After Thanksgiving break, we will wrap up our Robotics Enrichment Unit and begin our Home Design Project. Students will be drawing a scale model of their Dream House!

Ohio Learning Standards

Below are some standards we will focus on during Trimester 2

Critical Area 1: Developing fluency with addition and subtraction of fractions and developing understanding of the multiplication of fractions and of division of fractions in limited cases (unit fractions divided by whole numbers and whole numbers divided by unit fractions)- Students apply their understanding of fractions and fraction models to represent the addition and subtraction of fractions with unlike denominators as equivalent calculations with like denominators. They develop fluency in calculating sums and differences of fractions, and make reasonable estimates of them. Students also use the meaning of fractions, of multiplication and division, and the relationship between multiplication and division to understand and explain why the procedures for multiplying and dividing fractions make sense. They apply their understanding of fractions to solve real-world problems. (Note: this is limited to the case of dividing unit fractions by whole numbers and whole numbers by unit fractions.)

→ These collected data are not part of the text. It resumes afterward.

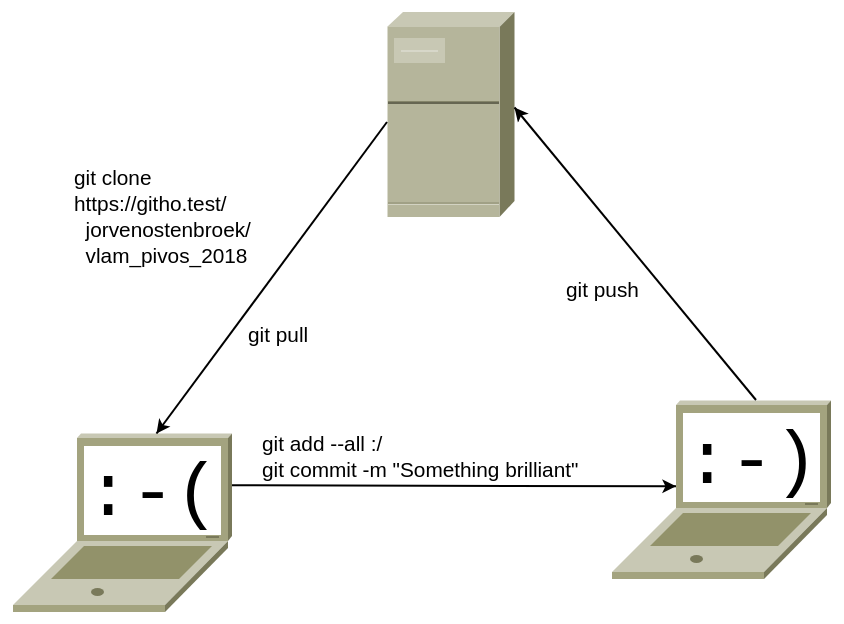
<!DOCTYPE html>
<html lang="en">
<head>
<meta charset="utf-8">
<title>Git workflow</title>
<style>
  :root {
    --paper: #ffffff;
    --ink: #000000;
    --case-light: #c8c8b4;
    --case-front: #b5b59b;
    --case-frame: #a3a37f;
    --case-dark: #79795a;
    --keyboard: #92926a;
    --seam: #4c4c3a;
  }
  * { box-sizing: border-box; margin: 0; padding: 0; }
  html, body { width: 844px; height: 624px; overflow: hidden; background: var(--paper); }
  .diagram {
    position: relative;
    width: 844px;
    height: 624px;
    overflow: hidden;
    color: var(--ink);
    font-family: "Liberation Sans", Arial, sans-serif;
  }
  .drawing { position: absolute; inset: 0; display: block; }
  .top { fill: var(--case-light); }
  .front { fill: var(--case-front); }
  .frame { fill: var(--case-frame); }
  .side { fill: var(--case-dark); }
  .keys { fill: var(--keyboard); }
  .screen { fill: var(--paper); }
  .arrows line { stroke: var(--ink); stroke-width: 2; }
  .arrowhead { fill: var(--ink); }
  .label {
    position: absolute;
    font-size: 20.8px;
    line-height: 26px;
    white-space: pre;
  }
  .label-clone { left: 74px; top: 165px; }
  .label-pull { left: 248px; top: 322px; }
  .label-push { left: 566px; top: 277px; }
  .label-commit { left: 262px; top: 431px; }
  .face {
    position: absolute;
    font-family: "Liberation Mono", "Courier New", monospace;
    font-size: 74px;
    line-height: 74px;
    white-space: pre;
  }
  .face-sad { left: 86px; top: 458px; }
  .face-happy { left: 685px; top: 426px; }
</style>
</head>
<body>
<main class="diagram">
  <svg class="drawing" width="844" height="624" viewBox="0 0 844 624" aria-hidden="true">
    <defs>
      <marker id="arrowhead" markerUnits="userSpaceOnUse" markerWidth="16" markerHeight="16" refX="14" refY="8" orient="auto">
        <polygon class="arrowhead" points="14,8 0,15 3.5,8 0,1"/>
      </marker>
      <g id="laptop">
        <polygon class="top" points="64,5 68,0.5 219,0.5 215,5"/>
        <polygon class="side" points="215,5 219,0.5 219,103 215,108"/>
        <rect class="frame" x="64" y="5" width="151" height="103"/>
        <rect class="screen" x="71" y="13" width="137" height="89"/>
        <rect class="side" x="193" y="103" width="13" height="2"/>
        <polygon class="top" points="64,108 215,108 152,172 0,172"/>
        <polygon class="side" points="215,108 215,115 152,179 152,172"/>
        <rect class="frame" x="0" y="172" width="152" height="7"/>
        <polygon class="keys" points="71,113 199,113 166,146 38,146"/>
        <ellipse class="side" cx="84.5" cy="159" rx="6.5" ry="4"/>
      </g>
    </defs>

    <g id="server">
      <polygon class="top" points="387,27 403,12 514.5,12 499.5,27"/>
      <polygon class="side" points="499.5,27 514.5,12 514.5,201 499.5,217"/>
      <rect class="front" x="387.5" y="27" width="112" height="190"/>
      <rect class="top" x="394" y="38" width="51" height="25"/>
      <line x1="401" y1="51" x2="438" y2="51" stroke="#d7d7c9" stroke-width="2"/>
      <line x1="388" y1="101.5" x2="499" y2="101.5" stroke="#85856a"/>
      <line x1="388" y1="103" x2="499" y2="103" stroke="var(--seam)" stroke-width="1.5"/>
      <line x1="388" y1="203" x2="499" y2="203" stroke="#8b8b70"/>
      <line x1="388" y1="204.5" x2="499" y2="204.5" stroke="#d2d2c2"/>
    </g>

    <use href="#laptop" x="13" y="433"/>
    <use href="#laptop" x="612" y="400"/>

    <g class="arrows">
      <line x1="387" y1="122" x2="156.5" y2="433.5" marker-end="url(#arrowhead)"/>
      <line x1="232" y1="485.3" x2="676" y2="486.3" marker-end="url(#arrowhead)"/>
      <line x1="756" y1="400" x2="514.5" y2="107.5" marker-end="url(#arrowhead)"/>
    </g>
  </svg>

  <p class="label label-clone">git clone
https://githo.test/
  jorvenostenbroek/
  vlam_pivos_2018</p>
  <p class="label label-pull">git pull</p>
  <p class="label label-push">git push</p>
  <p class="label label-commit">git add --all :/
git commit -m "Something brilliant"</p>

  <p class="face face-sad">:-(</p>
  <p class="face face-happy">:-)</p>
</main>
</body>
</html>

Critical Area 2: Extending division to 2-digit divisors, integrating decimal fractions into the place value system and developing understanding of operations with decimals to hundredths, and developing fluency with whole number and decimal operations-- Students develop understanding of why division procedures work based on the meaning of base-ten numerals and properties of operations. They finalize fluency with multi-digit addition, subtraction, multiplication, and division. They apply their understandings of models for decimals, decimal notation, and properties of operations to add and subtract decimals to hundredths. They develop fluency in these computations, and make reasonable estimates of their results. Students use the relationship between decimals and fractions, as well as the relationship between finite decimals and whole numbers (i.e., a finite decimal multiplied by an appropriate power of 10 is a whole number), to understand and explain why the procedures for multiplying and dividing finite decimals make sense. They compute products and quotients of decimals to hundredths efficiently and accurately.